Work instructions ->
Answer with a number only, stating how many lines of the records hold the word "rosette".
Top of Provided records
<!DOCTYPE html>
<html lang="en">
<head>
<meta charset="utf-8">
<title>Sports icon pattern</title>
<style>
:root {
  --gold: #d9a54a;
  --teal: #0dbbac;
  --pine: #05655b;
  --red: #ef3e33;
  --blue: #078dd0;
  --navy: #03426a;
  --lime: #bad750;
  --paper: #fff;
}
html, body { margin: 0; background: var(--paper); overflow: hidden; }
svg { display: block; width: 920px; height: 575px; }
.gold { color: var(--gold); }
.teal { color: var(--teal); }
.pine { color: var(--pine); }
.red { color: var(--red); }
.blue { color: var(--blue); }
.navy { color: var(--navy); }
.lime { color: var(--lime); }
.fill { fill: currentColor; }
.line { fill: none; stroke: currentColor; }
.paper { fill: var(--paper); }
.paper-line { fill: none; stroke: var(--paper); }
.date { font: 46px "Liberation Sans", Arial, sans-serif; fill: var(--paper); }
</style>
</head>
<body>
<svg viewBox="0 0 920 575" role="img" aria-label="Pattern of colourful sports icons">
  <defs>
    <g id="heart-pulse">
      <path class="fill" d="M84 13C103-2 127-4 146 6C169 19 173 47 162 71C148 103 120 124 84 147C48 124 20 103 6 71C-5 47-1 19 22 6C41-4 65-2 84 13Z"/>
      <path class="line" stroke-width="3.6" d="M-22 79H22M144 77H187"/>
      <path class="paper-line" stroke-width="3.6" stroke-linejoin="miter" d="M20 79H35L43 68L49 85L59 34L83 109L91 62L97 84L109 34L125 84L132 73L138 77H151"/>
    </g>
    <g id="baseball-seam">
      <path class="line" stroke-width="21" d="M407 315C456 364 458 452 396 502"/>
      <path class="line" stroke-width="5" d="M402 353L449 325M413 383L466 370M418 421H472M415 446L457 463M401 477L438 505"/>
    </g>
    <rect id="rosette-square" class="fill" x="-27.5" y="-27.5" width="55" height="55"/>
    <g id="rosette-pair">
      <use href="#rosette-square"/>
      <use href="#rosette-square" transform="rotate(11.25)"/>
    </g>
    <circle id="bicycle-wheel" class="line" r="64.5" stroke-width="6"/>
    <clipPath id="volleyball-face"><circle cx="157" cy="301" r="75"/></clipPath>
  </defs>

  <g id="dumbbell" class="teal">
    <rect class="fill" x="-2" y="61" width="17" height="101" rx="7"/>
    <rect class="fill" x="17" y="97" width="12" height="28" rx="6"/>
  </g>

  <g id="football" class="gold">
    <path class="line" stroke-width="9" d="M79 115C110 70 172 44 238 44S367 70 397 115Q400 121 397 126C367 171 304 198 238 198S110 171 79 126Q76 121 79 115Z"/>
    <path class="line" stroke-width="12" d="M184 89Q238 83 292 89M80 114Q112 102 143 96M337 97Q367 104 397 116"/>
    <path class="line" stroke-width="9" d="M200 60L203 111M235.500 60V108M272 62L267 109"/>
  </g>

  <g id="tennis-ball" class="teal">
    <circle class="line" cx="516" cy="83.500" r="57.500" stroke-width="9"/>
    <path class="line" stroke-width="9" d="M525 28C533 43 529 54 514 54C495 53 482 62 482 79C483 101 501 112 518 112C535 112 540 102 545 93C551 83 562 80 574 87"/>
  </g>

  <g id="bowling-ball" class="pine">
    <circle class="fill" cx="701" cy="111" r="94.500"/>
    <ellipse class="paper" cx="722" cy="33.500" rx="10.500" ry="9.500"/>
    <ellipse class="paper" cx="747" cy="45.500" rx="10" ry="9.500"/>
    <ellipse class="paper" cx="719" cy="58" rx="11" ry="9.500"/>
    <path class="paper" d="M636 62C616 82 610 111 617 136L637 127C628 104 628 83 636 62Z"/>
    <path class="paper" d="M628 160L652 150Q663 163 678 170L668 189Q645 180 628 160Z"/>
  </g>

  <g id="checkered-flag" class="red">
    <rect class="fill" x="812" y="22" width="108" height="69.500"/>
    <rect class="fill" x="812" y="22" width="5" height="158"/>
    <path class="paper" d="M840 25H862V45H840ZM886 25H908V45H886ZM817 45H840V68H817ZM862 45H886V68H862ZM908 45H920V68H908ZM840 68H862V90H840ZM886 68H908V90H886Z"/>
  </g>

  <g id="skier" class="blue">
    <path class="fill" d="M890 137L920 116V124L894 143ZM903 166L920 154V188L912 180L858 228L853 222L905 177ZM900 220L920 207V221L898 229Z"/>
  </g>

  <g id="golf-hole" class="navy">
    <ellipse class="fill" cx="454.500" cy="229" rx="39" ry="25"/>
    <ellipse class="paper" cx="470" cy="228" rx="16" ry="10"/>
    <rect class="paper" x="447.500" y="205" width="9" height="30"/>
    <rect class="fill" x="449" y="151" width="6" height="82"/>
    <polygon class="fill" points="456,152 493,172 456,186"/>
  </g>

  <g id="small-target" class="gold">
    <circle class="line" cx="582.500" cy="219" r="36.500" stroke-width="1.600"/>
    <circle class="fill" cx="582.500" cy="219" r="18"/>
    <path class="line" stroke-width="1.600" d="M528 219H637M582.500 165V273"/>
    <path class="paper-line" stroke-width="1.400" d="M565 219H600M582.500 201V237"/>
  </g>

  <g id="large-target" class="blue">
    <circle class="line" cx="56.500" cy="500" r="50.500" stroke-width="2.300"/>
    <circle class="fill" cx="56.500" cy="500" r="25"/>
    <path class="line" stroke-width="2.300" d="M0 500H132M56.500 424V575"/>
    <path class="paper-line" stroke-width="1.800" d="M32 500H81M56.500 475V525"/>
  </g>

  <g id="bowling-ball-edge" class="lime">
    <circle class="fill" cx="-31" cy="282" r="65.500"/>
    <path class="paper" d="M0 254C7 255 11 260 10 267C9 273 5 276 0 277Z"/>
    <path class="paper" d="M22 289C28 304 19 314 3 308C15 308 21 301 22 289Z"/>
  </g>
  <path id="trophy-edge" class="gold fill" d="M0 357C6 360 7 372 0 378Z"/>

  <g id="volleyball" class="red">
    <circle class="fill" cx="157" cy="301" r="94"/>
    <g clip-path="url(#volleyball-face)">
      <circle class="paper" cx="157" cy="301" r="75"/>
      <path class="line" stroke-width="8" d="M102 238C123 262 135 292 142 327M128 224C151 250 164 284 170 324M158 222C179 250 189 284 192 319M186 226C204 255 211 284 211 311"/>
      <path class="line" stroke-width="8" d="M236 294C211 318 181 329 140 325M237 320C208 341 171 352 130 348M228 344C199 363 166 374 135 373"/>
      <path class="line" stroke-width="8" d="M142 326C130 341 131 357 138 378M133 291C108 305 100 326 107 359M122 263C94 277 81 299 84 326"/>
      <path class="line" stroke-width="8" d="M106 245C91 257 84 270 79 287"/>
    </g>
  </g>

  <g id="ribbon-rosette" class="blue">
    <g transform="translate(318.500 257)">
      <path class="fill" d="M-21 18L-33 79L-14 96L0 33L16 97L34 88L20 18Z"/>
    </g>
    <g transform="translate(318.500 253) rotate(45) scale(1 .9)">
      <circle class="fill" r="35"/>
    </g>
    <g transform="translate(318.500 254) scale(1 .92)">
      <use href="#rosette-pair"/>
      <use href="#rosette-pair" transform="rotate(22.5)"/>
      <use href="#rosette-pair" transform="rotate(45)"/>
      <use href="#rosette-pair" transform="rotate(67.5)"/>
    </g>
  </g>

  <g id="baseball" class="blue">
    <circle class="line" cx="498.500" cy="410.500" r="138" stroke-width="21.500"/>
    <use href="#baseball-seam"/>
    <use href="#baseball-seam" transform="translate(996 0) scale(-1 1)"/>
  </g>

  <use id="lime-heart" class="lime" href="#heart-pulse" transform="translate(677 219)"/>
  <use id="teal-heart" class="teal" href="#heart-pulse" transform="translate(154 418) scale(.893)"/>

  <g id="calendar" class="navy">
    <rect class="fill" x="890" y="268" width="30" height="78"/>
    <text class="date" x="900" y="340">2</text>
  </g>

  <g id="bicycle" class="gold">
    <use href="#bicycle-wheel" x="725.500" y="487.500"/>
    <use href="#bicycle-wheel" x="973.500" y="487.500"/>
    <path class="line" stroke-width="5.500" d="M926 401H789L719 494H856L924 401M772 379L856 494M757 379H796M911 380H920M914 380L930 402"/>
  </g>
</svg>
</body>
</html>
Bottom of Provided records
Worked solution ->
9